November 23d, 1802.


William Ashmore owned and operated a prosperous mill, called Mill Green, on Broad Creek in Harford County. In 1801, a road was laid out from Bel Air, the county seat, through Mill Green, then known as Ashmore's Mill, to southern York County. It is likely that Hannah, her husband and four children, utilized this road to make their escape up into York County. Ashmore seems to be supposing they went to York County with his advertisments in the Pennsylvania Republican in December 1802, and six months later in The York Recorder.

The Ashmore family figured prominently in the Margaret Morgan and children kidnapping from York County in 1837 that led to the Supreme Court Case Prigg v Pennsylvania.
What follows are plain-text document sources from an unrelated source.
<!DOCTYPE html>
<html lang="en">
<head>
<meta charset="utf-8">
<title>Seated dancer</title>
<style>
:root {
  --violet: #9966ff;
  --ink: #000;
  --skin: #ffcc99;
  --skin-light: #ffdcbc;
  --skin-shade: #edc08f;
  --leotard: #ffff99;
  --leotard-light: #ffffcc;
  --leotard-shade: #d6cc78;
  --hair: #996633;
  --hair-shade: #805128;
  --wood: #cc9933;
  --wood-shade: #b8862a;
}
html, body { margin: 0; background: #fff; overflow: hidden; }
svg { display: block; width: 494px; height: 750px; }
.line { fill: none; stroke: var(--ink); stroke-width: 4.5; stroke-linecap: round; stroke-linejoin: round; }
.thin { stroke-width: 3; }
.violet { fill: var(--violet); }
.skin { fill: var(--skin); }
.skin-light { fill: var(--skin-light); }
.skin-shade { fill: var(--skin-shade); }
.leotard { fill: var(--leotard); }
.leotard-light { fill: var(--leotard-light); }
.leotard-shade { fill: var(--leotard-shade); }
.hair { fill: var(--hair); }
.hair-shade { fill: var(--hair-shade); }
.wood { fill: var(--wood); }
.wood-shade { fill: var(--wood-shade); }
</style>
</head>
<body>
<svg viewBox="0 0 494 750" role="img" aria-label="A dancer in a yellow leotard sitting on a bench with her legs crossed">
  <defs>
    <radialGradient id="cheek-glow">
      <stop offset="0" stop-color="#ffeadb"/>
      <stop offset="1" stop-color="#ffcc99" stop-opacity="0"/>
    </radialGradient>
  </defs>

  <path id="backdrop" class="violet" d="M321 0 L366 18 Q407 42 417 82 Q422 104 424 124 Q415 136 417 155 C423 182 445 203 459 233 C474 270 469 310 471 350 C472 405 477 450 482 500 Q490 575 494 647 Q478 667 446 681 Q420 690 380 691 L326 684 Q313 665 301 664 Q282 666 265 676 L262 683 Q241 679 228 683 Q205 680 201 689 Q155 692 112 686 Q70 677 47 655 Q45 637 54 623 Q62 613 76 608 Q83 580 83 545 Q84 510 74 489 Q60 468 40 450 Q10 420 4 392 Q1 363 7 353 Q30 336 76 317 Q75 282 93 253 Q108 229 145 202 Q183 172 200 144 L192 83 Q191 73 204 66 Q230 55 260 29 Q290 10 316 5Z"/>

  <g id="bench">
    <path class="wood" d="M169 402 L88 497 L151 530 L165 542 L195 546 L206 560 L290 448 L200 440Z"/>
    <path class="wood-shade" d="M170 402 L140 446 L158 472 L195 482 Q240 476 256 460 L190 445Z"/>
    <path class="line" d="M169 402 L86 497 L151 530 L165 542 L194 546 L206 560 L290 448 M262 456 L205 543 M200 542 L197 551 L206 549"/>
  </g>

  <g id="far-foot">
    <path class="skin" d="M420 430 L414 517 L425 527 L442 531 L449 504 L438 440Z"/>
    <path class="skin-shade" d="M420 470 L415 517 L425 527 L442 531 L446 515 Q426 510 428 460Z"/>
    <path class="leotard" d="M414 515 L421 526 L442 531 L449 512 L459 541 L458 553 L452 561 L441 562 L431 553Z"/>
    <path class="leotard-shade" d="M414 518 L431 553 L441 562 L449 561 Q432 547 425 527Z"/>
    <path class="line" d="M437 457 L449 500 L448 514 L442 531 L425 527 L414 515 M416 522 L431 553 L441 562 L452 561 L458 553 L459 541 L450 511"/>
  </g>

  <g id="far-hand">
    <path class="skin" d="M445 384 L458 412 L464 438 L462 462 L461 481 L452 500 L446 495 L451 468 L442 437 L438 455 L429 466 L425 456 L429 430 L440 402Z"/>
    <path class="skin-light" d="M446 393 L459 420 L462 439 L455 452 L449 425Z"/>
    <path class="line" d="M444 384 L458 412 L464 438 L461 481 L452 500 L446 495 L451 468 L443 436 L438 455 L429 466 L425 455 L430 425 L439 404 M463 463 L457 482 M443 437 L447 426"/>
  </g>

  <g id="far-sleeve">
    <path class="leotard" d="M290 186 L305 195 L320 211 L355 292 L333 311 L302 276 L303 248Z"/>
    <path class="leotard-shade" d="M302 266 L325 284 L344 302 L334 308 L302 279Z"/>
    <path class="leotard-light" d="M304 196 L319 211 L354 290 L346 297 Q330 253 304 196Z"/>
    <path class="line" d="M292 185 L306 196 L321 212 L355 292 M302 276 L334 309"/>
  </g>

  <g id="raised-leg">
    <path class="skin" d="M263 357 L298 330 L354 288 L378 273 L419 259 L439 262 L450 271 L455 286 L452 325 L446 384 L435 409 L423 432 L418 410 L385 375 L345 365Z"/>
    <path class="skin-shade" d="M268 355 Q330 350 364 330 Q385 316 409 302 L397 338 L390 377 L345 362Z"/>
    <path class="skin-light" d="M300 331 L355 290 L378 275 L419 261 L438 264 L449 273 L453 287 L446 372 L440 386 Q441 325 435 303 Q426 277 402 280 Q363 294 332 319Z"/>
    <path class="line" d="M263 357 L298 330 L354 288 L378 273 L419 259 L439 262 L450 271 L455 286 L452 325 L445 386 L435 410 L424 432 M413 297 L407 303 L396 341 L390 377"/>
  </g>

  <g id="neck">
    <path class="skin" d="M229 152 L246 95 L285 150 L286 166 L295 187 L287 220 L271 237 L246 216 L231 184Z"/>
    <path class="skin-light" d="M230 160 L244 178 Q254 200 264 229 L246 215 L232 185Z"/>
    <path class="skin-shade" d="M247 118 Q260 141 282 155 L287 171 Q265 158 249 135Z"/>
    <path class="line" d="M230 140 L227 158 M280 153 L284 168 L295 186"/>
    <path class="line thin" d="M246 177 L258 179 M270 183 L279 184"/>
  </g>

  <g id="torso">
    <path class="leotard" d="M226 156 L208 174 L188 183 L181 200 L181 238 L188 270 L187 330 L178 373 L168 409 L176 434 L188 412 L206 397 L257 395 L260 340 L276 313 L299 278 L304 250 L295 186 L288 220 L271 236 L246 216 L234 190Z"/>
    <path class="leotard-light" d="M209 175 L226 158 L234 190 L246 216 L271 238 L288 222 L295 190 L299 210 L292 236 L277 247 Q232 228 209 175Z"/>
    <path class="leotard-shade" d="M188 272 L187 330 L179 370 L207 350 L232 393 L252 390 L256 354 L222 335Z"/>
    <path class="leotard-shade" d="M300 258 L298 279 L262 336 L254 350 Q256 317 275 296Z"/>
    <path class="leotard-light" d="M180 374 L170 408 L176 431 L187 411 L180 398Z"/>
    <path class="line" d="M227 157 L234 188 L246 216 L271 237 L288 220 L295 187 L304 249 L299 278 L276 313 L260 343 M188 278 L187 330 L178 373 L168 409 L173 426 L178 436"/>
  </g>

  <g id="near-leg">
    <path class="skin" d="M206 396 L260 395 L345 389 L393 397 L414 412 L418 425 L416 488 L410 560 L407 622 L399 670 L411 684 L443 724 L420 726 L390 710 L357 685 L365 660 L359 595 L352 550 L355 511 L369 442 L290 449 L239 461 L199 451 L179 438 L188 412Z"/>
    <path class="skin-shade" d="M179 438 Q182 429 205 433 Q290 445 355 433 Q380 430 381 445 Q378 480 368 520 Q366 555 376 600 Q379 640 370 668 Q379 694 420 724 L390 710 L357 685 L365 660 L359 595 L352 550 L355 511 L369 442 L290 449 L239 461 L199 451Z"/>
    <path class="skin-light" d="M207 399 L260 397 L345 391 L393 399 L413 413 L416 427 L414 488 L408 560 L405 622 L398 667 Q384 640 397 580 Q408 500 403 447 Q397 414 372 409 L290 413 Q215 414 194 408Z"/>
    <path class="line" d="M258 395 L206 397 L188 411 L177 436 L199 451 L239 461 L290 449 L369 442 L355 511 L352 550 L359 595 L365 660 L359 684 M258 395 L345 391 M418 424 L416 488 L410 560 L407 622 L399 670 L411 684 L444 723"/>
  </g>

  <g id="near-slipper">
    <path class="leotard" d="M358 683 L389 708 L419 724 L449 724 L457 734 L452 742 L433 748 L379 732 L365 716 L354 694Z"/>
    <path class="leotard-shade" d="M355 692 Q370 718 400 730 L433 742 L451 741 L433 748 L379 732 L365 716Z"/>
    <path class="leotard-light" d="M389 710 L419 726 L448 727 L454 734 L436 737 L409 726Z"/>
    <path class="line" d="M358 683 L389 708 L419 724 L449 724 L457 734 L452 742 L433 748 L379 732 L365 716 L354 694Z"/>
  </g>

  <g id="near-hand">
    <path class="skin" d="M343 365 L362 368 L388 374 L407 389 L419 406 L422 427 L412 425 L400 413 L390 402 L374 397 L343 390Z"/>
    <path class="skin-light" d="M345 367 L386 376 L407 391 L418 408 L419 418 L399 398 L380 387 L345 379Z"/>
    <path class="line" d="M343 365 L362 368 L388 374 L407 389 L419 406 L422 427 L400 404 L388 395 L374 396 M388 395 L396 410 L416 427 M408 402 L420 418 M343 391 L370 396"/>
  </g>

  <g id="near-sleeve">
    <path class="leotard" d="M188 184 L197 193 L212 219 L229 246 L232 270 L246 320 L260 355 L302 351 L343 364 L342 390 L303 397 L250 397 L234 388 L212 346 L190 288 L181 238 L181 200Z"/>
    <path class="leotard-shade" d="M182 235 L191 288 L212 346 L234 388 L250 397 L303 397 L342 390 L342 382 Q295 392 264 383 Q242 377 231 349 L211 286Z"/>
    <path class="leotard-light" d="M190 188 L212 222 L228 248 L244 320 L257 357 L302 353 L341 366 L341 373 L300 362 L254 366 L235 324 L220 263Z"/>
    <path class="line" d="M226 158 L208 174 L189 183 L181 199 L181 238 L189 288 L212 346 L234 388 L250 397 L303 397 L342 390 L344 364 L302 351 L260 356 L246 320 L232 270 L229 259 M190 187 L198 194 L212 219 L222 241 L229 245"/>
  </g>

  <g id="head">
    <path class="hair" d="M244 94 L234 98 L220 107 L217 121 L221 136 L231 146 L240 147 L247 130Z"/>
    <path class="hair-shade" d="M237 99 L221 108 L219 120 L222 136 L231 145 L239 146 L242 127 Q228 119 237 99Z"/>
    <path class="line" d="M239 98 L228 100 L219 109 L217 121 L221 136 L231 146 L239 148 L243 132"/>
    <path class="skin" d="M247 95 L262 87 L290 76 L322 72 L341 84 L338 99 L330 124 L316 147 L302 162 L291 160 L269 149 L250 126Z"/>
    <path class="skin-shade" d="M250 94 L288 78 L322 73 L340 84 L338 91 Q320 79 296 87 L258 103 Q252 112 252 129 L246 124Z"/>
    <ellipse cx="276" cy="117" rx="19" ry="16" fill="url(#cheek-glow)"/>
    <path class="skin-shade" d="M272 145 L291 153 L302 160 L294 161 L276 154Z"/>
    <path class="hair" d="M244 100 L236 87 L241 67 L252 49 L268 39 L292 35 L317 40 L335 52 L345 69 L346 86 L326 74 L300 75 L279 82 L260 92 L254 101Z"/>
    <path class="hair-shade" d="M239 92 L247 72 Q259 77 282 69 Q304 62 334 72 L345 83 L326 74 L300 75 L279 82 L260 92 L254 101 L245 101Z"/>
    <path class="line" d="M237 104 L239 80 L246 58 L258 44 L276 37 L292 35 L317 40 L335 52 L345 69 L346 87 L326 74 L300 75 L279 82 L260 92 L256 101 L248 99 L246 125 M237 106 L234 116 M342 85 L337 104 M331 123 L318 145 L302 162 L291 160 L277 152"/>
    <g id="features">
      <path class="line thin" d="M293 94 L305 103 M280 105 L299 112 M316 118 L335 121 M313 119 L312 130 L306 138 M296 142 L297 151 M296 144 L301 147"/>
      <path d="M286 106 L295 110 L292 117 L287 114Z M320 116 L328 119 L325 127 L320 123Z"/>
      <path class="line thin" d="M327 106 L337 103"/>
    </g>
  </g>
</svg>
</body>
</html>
William Ashmore deeded his estate to his son John and wife Margaret in 1798. John and Margaret's daughter Susanna married Nathan Bemis and the couple in turn inherited the estate upon the death of John Ashmore in 1823. The Ashmore's at one time owned Margaret Morgan and her parents, all of whom lived on small plots on the Ashmore estate, and John Ashmore verbally manummitted all but two of his slaves prior to his death, including Margaret and her parents, however he provided no manumission papers and apparently did not go through the legal manumission process.

Margaret married Jerry Morgan, a free-born African American man from Pennsylvania, 1828 and and in 1832 the couple and their two children moved to York County, Pennsylvania. In 1837, John Ashmore's widow Margaret, believing that Margaret and her children were still legally her property, sent her son-in-law Nathan Bemis and local slave catcher Edward Prigg, along with two associates, to capture and return them to her in Maryland. The resulting legal cases ended up in the Supreme Court.


The York Recorder, 8 June 1803; Pennsylvania Republican, 01 December 1802; National Park Service, National Register of Historic Places, Nationa Register Registration Form for Mill Green Historic District, Harford County, Maryland, April 1993.

Covering the history of African Americans in central Pennsylvania from the colonial era through the Civil War.

Support the Afrolumens Project. Read the books:

The Year of Jubilee, Volume One: Men of God, Volume Two: Men of Muscle



About the AP | Contact AP | Mission Statement